What does it mean to you, to be told, “We are all made in the image of God?” How do you relate to your own self-image and to the others you meet, reflecting on this passage from Genesis 1:27?
Often mission work focuses on the challenges in a particular place at a particular time. We find ourselves absorbed in the “work” and less inclined to see the creation as God sees it. To see each one of us as made in God’s image. To seek and see beauty and truth.
Having the “veil” removed, or the speck of dust taken from out of our eyes or what ever we need to do to see ourselves and see one another as children of God, created in and for love, can leave us breathless and in awe. Or it can be a devastating blow to our world view. Either way, it’s a humbling opportunity to be re-united to God and one another – even for a brief moment.
The last two days in Kinshasa offered us some of those moments.
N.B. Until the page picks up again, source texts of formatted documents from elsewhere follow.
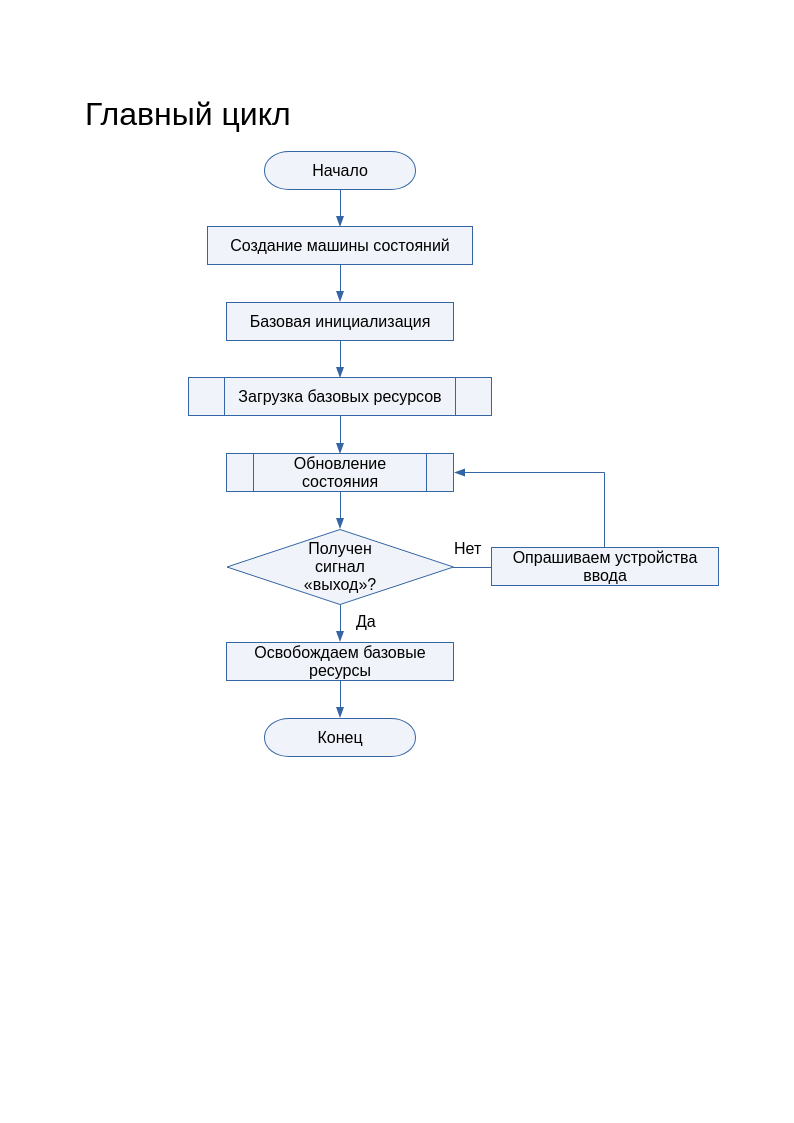
<!DOCTYPE html>
<html lang="ru">
<head>
<meta charset="utf-8">
<title>Главный цикл</title>
<style>
:root { --paper: #fff; --ink: #000; --line: #3465a4; --fill: #f0f3f9; }
* { box-sizing: border-box; margin: 0; }
html, body { width: 794px; height: 1123px; overflow: hidden; background: var(--paper); }
.sheet { position: relative; width: 794px; height: 1123px; overflow: hidden; color: var(--ink); font: 16px/18px "Liberation Sans", Arial, sans-serif; }
h1 { position: absolute; left: 85px; top: 96px; font-size: 32px; line-height: 36px; font-weight: 400; white-space: nowrap; }
.links { position: absolute; left: 0; top: 0; }
.links path { fill: none; stroke: var(--line); }
.links .head { fill: var(--line); stroke: none; }
.links .decision-shape { fill: var(--fill); stroke: var(--line); }
.node { position: absolute; height: 39px; display: flex; align-items: center; justify-content: center; text-align: center; white-space: nowrap; background: var(--fill); border: 1px solid var(--line); }
.terminator { left: 264px; width: 152px; border-radius: 25px / 19px; }
.subprocess::before, .subprocess::after { content: ""; position: absolute; top: 0; bottom: 0; width: 1px; background: var(--line); }
.subprocess::before { left: var(--bar); }
.subprocess::after { right: var(--bar); }
.regular { left: 226px; width: 228px; }
.create { left: 207px; width: 266px; }
.load { left: 188px; width: 304px; --bar: 35px; }
.update { --bar: 26px; }
.poll { left: 491px; width: 228px; }
.decision { position: absolute; left: 226px; top: 529px; width: 228px; height: 76px; display: flex; align-items: center; justify-content: center; text-align: center; }
.answer { position: absolute; white-space: nowrap; }
</style>
</head>
<body>
<main class="sheet">
  <h1>Главный цикл</h1>

  <svg class="links" width="794" height="1123" viewBox="0 0 794 1123" aria-hidden="true">
    <defs>
      <polygon id="arrow" class="head" points="0,0 -4,-11 4,-11"/>
    </defs>
    <path d="M340.5 189V220M340.5 265V295M340.5 340V371M340.5 416V447M340.5 491V522M340.5 605V635M340.5 680V711"/>
    <path d="M453 567.5H492M604.5 548V472.5H460"/>
    <polygon class="decision-shape" points="227,567 340,529.5 453.5,567 340,604.5"/>
    <use href="#arrow" x="340" y="227"/>
    <use href="#arrow" x="340" y="302"/>
    <use href="#arrow" x="340" y="378"/>
    <use href="#arrow" x="340" y="454"/>
    <use href="#arrow" x="340" y="529"/>
    <use href="#arrow" x="340" y="642"/>
    <use href="#arrow" x="340" y="718"/>
    <use href="#arrow" transform="translate(454 472.5) rotate(90)"/>
  </svg>

  <div class="node terminator" style="top:151px">Начало</div>
  <div class="node create" style="top:226px">Создание машины состояний</div>
  <div class="node regular" style="top:302px">Базовая инициализация</div>
  <div class="node subprocess load" style="top:377px">Загрузка базовых ресурсов</div>
  <div class="node subprocess regular update" style="top:453px">Обновление<br>состояния</div>
  <div class="decision">Получен<br>сигнал<br>«выход»?</div>
  <div class="node poll" style="top:547px">Опрашиваем устройства<br>ввода</div>
  <div class="node regular" style="top:642px">Освобождаем базовые<br>ресурсы</div>
  <div class="node terminator" style="top:718px">Конец</div>

  <span class="answer" style="left:454px;top:540px">Нет</span>
  <span class="answer" style="left:356px;top:613px">Да</span>
</main>
</body>
</html>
Tuesday gave us the chance to see a group from the Baptist Youth who have been working in the neighborhoods of Kinshasa to train young people who live in poverty.
Rev. Pierre Ndonganani reminded the group of 40 participants that they are created by God and have been given such great resources – in themselves, their churches, their community and in nature. That within themselves, God has given them the means for real transformation. These 40 will be taking the training they received over the past two days into the neighborhoods to train other youth on how to first appreciate their own God-madeness and then to creatively and systematically form enterprises that can not only lift them out of poverty, but also in fulfilling their own dreams they will help to transform their communities.
This gathering focused first on the spiritual foundation for transformation and faithfully responding to God by utilizing the gifts given to each of us. This was followed by several sessions on the practical means of growing an enterprise from the seed of an idea or dream, into the reality of a sustainable business.
Seeing how this particular group of leaders volunteered their time and expertise to regularly train and follow up with the youth, brought to mind the words of John Wesley: “Do all the good you can, by all the means you can, in all the ways you can, in all the places you can, at all the times you can, to all the people you can, as long as ever you can.” We tend to find a lot of Baptists who remind us of Wesley in the DRC.
Wednesday was a very different kind of day. We moved from the quiet, air-conditioned office space in Gombe (the business/government district of Kinshasa), to one of the neighborhood churches in Limete for an inter-religious gathering, “Non aux mariages precos et forces, oui a l’education des enfants.” or “No to early and forced marriage and yes to education for children.”
The Religions for Peace organized this event to discuss the importance of all faith groups promoting the end of early and forced marriages throughout the DRC. A compelling take away from this event was the inter-faith interaction.
Wow, such a great witness to who we are when we reach out to one another. We heard from a variety of faith leaders who, in unity spoke to the need to end these practices. It was the young women from the Islamic, Bah ‘ai, Kimbanguist and Protestant traditions who asked great questions and expressed themselves so eloquently, who moved me to see them – not as potential – but as they are, in that moment, created in the image of God, beloved and with real resources, not just in some future time. We are blessed to live in a world with these sisters. And how thankful I am for the leaders who are encouraging them.
May each of you see God today, in yourselves, your families, your neighbors and across what ever divisions – real or imagined you carry with you, and in all of creation. We are all beloved.